# ASSIGNMENT
Single out the lines of the material that contain "spot" and copy them.

# RECORDS SUPPLIED
<<<<

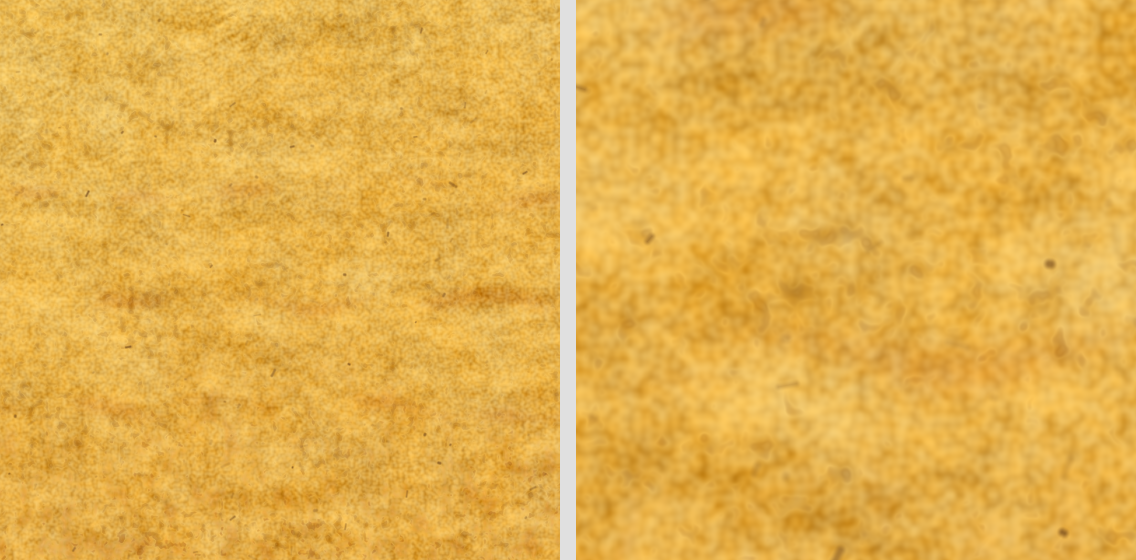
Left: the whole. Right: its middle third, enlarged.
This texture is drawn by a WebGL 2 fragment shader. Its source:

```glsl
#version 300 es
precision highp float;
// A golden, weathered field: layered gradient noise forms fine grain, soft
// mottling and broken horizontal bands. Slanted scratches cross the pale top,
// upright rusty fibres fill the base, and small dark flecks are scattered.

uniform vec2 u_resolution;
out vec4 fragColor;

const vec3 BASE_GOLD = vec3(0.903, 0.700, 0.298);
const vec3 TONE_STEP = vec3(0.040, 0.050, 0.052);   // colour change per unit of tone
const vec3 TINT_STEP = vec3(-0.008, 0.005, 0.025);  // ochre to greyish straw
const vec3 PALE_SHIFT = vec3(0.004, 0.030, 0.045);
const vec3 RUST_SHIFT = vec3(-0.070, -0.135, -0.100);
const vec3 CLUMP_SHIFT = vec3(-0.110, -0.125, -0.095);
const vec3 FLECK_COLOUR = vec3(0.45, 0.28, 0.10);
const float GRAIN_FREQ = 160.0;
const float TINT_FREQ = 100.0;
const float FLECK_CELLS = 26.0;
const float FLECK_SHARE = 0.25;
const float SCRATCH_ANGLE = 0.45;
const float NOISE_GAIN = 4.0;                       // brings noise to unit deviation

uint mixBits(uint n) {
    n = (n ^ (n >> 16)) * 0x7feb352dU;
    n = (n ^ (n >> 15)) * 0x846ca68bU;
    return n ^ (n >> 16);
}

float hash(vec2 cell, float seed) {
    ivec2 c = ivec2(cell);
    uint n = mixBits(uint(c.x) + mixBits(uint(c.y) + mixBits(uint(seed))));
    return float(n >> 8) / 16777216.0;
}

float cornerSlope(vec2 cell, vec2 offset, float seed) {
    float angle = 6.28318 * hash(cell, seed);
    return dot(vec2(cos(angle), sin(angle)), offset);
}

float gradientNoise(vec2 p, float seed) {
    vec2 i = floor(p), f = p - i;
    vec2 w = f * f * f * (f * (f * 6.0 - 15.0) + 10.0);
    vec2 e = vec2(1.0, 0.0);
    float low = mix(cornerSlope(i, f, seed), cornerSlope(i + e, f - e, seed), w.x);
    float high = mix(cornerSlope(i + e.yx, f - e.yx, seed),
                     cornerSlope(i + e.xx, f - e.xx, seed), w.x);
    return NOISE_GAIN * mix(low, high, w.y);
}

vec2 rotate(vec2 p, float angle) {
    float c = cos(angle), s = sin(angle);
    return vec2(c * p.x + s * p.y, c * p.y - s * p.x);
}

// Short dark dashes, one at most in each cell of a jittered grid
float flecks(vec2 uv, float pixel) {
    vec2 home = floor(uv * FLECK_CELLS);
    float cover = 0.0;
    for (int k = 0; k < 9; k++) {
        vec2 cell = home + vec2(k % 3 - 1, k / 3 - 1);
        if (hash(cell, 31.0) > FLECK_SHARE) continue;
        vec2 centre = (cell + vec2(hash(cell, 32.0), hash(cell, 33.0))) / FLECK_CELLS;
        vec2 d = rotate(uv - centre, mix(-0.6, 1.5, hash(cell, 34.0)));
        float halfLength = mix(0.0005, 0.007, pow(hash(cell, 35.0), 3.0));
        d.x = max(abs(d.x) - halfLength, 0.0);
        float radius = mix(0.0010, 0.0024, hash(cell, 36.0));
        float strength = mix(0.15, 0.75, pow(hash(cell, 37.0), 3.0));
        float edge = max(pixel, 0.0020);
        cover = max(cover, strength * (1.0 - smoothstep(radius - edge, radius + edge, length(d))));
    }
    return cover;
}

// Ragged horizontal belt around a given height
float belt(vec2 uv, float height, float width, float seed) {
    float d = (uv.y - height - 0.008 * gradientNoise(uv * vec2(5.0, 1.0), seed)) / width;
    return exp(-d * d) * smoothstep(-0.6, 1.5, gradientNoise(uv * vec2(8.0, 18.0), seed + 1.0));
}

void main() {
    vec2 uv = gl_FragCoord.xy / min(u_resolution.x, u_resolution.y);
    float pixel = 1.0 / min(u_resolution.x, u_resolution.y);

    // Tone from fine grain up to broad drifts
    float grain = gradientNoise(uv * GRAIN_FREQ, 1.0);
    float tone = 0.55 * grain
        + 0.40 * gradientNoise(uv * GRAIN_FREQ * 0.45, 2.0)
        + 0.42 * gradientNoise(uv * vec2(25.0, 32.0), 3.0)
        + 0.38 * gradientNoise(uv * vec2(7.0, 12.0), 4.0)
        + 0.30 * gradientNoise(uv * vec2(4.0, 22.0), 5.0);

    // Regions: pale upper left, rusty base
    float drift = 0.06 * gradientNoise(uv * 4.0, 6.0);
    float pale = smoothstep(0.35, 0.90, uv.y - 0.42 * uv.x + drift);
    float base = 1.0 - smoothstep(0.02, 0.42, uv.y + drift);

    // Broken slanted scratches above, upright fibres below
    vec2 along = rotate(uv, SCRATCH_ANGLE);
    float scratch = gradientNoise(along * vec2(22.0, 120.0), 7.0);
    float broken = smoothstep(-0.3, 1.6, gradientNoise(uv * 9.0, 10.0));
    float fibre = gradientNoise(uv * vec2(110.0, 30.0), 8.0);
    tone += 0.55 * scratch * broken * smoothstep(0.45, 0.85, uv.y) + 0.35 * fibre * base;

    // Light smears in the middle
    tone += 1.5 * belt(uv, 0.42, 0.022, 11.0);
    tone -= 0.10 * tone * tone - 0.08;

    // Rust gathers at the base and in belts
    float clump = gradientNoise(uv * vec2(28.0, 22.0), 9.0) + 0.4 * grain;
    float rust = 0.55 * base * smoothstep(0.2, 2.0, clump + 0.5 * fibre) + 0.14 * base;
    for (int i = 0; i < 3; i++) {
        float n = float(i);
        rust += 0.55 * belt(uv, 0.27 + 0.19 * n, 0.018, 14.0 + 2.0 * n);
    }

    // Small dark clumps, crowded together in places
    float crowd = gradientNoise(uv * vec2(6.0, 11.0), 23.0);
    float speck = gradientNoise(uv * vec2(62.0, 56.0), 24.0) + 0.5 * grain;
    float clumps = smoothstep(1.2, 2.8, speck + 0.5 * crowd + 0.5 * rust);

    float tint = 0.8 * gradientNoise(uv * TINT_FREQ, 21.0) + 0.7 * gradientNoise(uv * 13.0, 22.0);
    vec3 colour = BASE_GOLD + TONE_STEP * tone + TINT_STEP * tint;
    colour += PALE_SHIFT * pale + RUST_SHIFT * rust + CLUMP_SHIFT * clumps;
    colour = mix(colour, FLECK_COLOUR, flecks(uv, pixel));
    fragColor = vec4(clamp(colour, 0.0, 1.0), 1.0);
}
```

>>>>
<<<<

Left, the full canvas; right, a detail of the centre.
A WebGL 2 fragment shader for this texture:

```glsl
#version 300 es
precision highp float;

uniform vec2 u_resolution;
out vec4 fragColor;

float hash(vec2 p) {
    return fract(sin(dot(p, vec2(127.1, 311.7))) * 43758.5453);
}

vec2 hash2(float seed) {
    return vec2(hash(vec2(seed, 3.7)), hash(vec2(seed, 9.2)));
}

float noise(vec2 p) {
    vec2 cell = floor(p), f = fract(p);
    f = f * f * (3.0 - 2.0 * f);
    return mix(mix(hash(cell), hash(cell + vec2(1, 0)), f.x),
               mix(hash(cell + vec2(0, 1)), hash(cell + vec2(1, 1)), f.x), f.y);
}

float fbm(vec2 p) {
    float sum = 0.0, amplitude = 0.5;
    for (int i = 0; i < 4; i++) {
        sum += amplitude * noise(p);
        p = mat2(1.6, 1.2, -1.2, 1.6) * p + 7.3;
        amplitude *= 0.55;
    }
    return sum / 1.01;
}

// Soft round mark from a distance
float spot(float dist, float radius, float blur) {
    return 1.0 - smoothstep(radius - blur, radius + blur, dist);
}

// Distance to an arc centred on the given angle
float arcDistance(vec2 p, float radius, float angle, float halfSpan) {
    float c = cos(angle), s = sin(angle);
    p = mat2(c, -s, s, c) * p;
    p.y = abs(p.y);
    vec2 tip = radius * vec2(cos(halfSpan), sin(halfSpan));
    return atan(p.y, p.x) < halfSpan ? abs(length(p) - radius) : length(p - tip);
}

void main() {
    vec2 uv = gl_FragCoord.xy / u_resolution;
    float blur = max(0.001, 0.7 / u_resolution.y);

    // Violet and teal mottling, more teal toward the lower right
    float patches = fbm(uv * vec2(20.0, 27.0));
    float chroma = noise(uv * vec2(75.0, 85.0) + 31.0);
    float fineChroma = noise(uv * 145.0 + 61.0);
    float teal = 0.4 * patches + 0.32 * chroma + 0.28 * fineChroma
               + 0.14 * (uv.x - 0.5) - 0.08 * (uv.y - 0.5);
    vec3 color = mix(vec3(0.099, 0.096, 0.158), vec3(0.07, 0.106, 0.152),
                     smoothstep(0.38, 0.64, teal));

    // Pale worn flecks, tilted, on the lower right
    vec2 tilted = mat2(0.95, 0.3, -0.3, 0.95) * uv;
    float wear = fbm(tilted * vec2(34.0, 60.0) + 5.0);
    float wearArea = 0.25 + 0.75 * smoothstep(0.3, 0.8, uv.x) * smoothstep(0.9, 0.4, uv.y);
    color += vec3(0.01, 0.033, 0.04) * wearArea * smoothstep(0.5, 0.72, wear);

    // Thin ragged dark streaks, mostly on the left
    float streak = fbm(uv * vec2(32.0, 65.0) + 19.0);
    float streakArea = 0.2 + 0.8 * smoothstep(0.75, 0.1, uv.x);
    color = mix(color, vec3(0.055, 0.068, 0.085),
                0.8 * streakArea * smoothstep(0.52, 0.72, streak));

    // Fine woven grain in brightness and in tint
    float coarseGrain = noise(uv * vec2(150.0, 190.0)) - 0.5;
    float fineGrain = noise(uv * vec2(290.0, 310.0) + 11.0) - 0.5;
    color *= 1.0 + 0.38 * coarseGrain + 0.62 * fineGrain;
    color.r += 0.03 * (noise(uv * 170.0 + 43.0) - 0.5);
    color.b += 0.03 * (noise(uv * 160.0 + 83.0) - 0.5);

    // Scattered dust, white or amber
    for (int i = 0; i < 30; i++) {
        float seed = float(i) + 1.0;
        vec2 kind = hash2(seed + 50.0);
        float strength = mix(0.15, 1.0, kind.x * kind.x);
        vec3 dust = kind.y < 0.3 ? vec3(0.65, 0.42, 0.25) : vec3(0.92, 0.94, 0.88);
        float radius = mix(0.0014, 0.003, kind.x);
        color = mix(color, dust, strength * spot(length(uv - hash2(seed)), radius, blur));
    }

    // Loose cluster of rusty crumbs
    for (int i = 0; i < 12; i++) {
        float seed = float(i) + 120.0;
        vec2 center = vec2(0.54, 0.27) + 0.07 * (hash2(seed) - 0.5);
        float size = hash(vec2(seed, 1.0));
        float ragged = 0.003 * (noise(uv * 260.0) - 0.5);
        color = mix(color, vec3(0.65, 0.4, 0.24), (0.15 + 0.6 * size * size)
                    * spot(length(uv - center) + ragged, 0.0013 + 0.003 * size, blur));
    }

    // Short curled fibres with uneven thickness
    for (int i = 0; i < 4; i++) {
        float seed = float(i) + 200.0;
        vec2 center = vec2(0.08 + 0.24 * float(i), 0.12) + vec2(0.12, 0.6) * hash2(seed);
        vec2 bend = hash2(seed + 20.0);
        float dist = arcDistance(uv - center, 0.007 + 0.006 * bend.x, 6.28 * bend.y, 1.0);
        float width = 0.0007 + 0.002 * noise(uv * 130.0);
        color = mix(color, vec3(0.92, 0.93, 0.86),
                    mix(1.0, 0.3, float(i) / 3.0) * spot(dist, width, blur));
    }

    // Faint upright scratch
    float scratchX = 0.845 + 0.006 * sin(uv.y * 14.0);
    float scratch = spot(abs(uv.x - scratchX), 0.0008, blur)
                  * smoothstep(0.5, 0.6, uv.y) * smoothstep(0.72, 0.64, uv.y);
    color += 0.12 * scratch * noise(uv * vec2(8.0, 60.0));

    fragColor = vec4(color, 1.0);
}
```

>>>>

# RESPONSE BELOW
float spot(float dist, float radius, float blur) {
        color = mix(color, dust, strength * spot(length(uv - hash2(seed)), radius, blur));
                    * spot(length(uv - center) + ragged, 0.0013 + 0.003 * size, blur));
                    mix(1.0, 0.3, float(i) / 3.0) * spot(dist, width, blur));
    float scratch = spot(abs(uv.x - scratchX), 0.0008, blur)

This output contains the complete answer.